Your answer should be one number, the count of lines in the listing below containing the word "shiny".

** Opening Dataset records block **

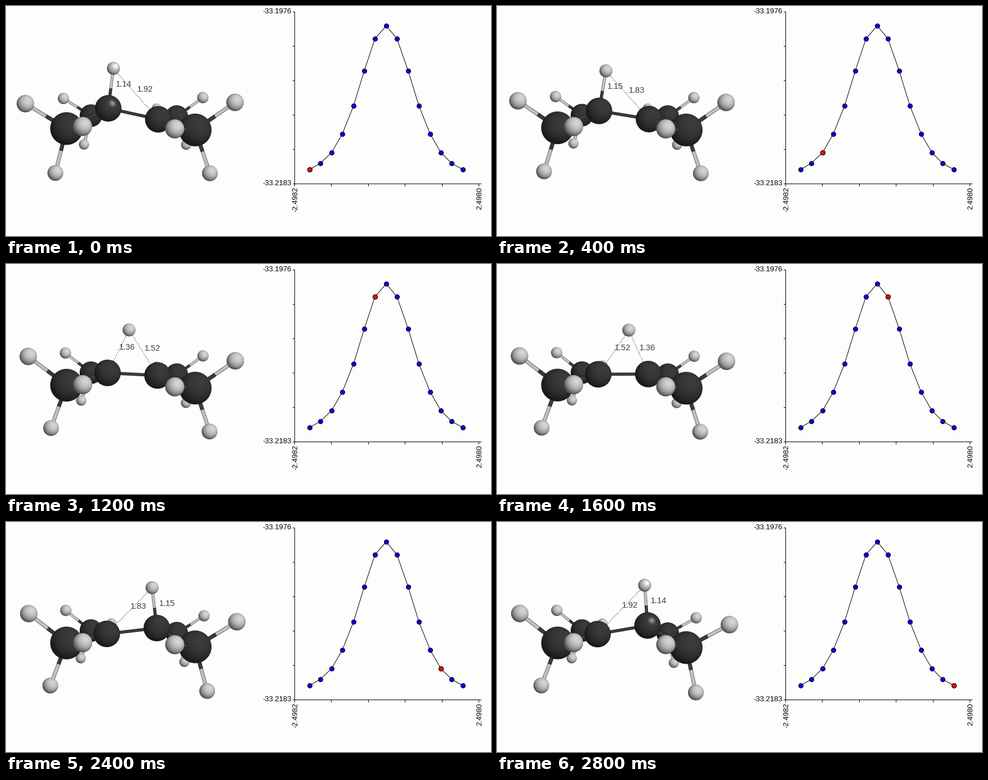
A matplotlib script for the animation above (3000 ms loop, 861 px wide and 408 px high).

```python
import numpy as np
import matplotlib.pyplot as plt
from matplotlib.animation import FuncAnimation

W, H, DPI = 861, 408, 64
PX = 72 / DPI
STEPS, STEP_MS = 15, 200
LAST = STEPS - 1
BG = "#fdfefc"
MOL_W = 440

# Left half of the molecule at rest: radius, x, y, mirror axis, carbon it hangs on.
# The right half is its mirror image, running backwards in time.
HALF = {
    "c_big": (29, 107, 214, 221.2, None),
    "c_back": (20, 150.3, 192, 226.5, None),
    "h_back": (10, 105, 157, 227.3, "c_back"),
    "h_low": (9, 133, 241.5, 225.7, "c_back"),
    "h_hid": (8.5, 187, 179, 227, None),
    "h_far": (15.5, 39, 163, 223, "c_big"),
    "h_foot": (14, 79.5, 290, 219.8, "c_big"),
    "h_front": (17, 135.5, 213, 217.3, "c_big"),
}
TILT = 0.0235
BOND_MAX = 1.31
ANGSTROM = 62.7  # pixels

LIGHT = np.array([0.33, -0.38, 0.86])
LIGHT /= np.linalg.norm(LIGHT)
YY, XX = np.mgrid[0:H, 0:MOL_W].astype(float)


def ch_distance(k):
    """Distance from the moving hydrogen to the left carbon."""
    return np.interp(k, np.arange(0, STEPS, 2),
                     [1.14, 1.15, 1.21, 1.36, 1.52, 1.68, 1.83, 1.92])


def half_pose(k):
    """Left atoms at step k; groups swing about their carbon and settle."""
    decay = np.exp(-k / 3.3)
    swing = 0.12 * decay - 0.02
    out = {}
    for name, (r, x, y, axis, hub) in HALF.items():
        drop = 0
        if name[0] == "c":
            drop = 0.1 * r * decay
        elif hub:
            hx, hy = HALF[hub][1:3]
            x, y = x + swing * (y - hy), y - swing * (x - hx)
            drop = 0.1 * HALF[hub][0] * decay
        out[name] = (x, y + drop, r, axis)
    u = k / LAST
    out["c"] = (181 - 3 * u, 198.3 - 17.3 * (1 - u) ** 2, 23.5, 223.9)
    return out


def meet(a, b, ra, rb):
    """Upper crossing of the circles around a and b."""
    a, b = np.array(a[:2]), np.array(b[:2])
    d = np.linalg.norm(b - a)
    u = (b - a) / d
    t = (ra ** 2 - rb ** 2 + d ** 2) / (2 * d)
    return a + t * u + np.sqrt(ra ** 2 - t ** 2) * np.array([u[1], -u[0]])


def pose(k):
    """Centre and radius of every atom at step k."""
    p = {n + "_l": a[:3] for n, a in half_pose(k).items()}
    for n, (x, y, r, axis) in half_pose(LAST - k).items():
        p[n + "_r"] = (2 * axis - x, y + TILT * 2 * (axis - x), r)
    x, y = meet(p["c_l"], p["c_r"], ANGSTROM * ch_distance(k),
                ANGSTROM * ch_distance(LAST - k))
    p["h"] = (x, y, 11.5)
    return p


def blend(buf, mask, value):
    buf += mask[..., None] * (value[..., None] - buf)


def sphere(buf, x, y, r, carbon, shiny):
    dx, dy = (XX - x) / r, (YY - y) / r
    d = np.hypot(dx, dy)
    nz = np.sqrt(np.clip(1 - d * d, 0, 1))
    lit = np.clip(dx * LIGHT[0] + dy * LIGHT[1] + nz * LIGHT[2], 0, 1)
    value = 26 + 34 * lit if carbon else 85 + 128 * lit
    if shiny:
        value = value + (95 * lit ** 40 if carbon else 42 * lit ** 12)
    blend(buf, np.clip(r * (1 - d) + 0.5, 0, 1), value / 255)


def bond(buf, a, b, width, light_start, start=0.0):
    vx, vy = b[0] - a[0], b[1] - a[1]
    length = np.hypot(vx, vy)
    t = ((XX - a[0]) * vx + (YY - a[1]) * vy) / length ** 2
    off = np.abs((XX - a[0]) * vy - (YY - a[1]) * vx) / length
    mask = np.clip(width / 2 + 0.5 - off, 0, 1) * ((t >= start) & (t <= 1))
    base = np.where((t < 0.5) & light_start, 200, 62)
    blend(buf, mask, base * (1 - 0.45 * np.clip(2 * off / width, 0, 1) ** 2) / 255)


def render(p, bonded, shiny):
    """Paint the molecule from back to front."""
    buf = np.empty((H, MOL_W, 3))
    buf[:] = np.array([253, 254, 252]) / 255

    def balls(*names):
        for n in names:
            sphere(buf, *p[n], n[0] == "c", n in shiny)

    def stick(a, b, width, start=0.0):
        bond(buf, p[a], p[b], width, a[0] == "h" and not start, start)

    for s in ("_l", "_r"):
        stick("h_back" + s, "c_back" + s, 5)
        stick("h_low" + s, "c_back" + s, 6)
        balls("h_back" + s, "h_hid" + s, "h_low" + s, "c_back" + s)
    stick("c_l", "c_r", 5.5)
    for c in bonded:
        stick("h", c, 5.5)
    for s in ("_l", "_r"):
        stick("c" + s, "c_big" + s, 8)
        stick("h_far" + s, "c_big" + s, 7)
        stick("h_foot" + s, "c_big" + s, 7)
        balls("c" + s, "c_big" + s, "h_far" + s, "h_foot" + s)
        stick("c_big" + s, "h_front" + s, 6, 0.4)
        balls("h_front" + s)
    balls("h")
    return np.clip(buf, 0, 1)


def dotted(a, b):
    """Dots every three pixels between the two sphere surfaces."""
    p, q = np.array(a[:2]), np.array(b[:2])
    d = np.linalg.norm(q - p)
    t = np.arange(a[2] + 1, d - b[2], 3)
    return (p + np.outer(t, (q - p) / d)).T


fig = plt.figure(figsize=(W / DPI, H / DPI), dpi=DPI, facecolor=BG)
ax = fig.add_axes([0, 0, 1, 1])
ax.axis("off")
mol = ax.imshow(np.ones((H, MOL_W, 3)), extent=(0, MOL_W, H - 1, -1),
                interpolation="nearest", aspect="auto")
# limits chosen so that whole numbers snap to pixel centres
ax.set_xlim(0, W)
ax.set_ylim(H - 1, -1)


def line(xs, ys, **kw):
    return ax.plot(xs, ys, color="black", lw=PX, **kw)[0]


def label(x, y, s, size=13, **kw):
    return ax.text(x, y, s, family="Liberation Sans", fontsize=size * PX, **kw)


# axes of the energy plot
line([512, 512], [9, 314])
line([512, 843], [314, 314])
for i in range(6):
    line([509, 512], [9 + 61 * i] * 2)
    line([round(512 + 65.4 * i)] * 2, [314, 318])
for y, s in ((9, "-33.1976"), (314, "-33.2183")):
    label(507, y - 1.5, s, ha="right", va="center_baseline")
for x, s in ((512, "-2.4982"), (839, "2.4980")):
    label(x + 2, 320, s, rotation=90, ha="center", va="top")

# energy curve: a bell around the middle step
step = np.arange(STEPS)
px = np.round(538.8 + 19.43 * step)
py = np.round(34 + 265 * (1 - np.cosh(0.249 * (step - LAST / 2)) ** -3))
line(px, py, zorder=3)
dot = dict(marker="o", ls="none", ms=8 * PX, mec="black", mew=PX)
ax.plot(px, py, mfc="#0000ee", zorder=4, **dot)
red, = ax.plot([], [], mfc="#ff0000", zorder=5, **dot)

CARBONS = ("c_l", "c_r")
dots = {c: ax.plot([], [], ",", color="black")[0] for c in CARBONS}
tags = {c: label(0, 0, "", 14.5, color="#3c3c3c", va="center_baseline", zorder=6)
        for c in CARBONS}


def update(k):
    p = pose(k)
    dist = dict(zip(CARBONS, (ch_distance(k), ch_distance(LAST - k))))
    bonded = [c for c in CARBONS if dist[c] < BOND_MAX]
    shiny = bonded + ["h"] if k in (0, LAST) else []
    mol.set_data(render(p, bonded, shiny))
    for c in CARBONS:
        joined = c in bonded
        dots[c].set_data(*(([], []) if joined else dotted(p["h"], p[c])))
        tags[c].set_text(f"{dist[c]:.2f}")
        tags[c].set_position(((p["h"][0] + p[c][0]) / 2 + (9 if joined else 2.5),
                              (p["h"][1] + p[c][1]) / 2 - 9.5))
    red.set_data([px[k]], [py[k]])
    return [mol, red, *dots.values(), *tags.values()]


anim = FuncAnimation(fig, update, frames=STEPS, interval=STEP_MS,
                     init_func=lambda: update(0), repeat=True, repeat_delay=0)
plt.show()
```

** Closing Dataset records block **

> _Answer space_
6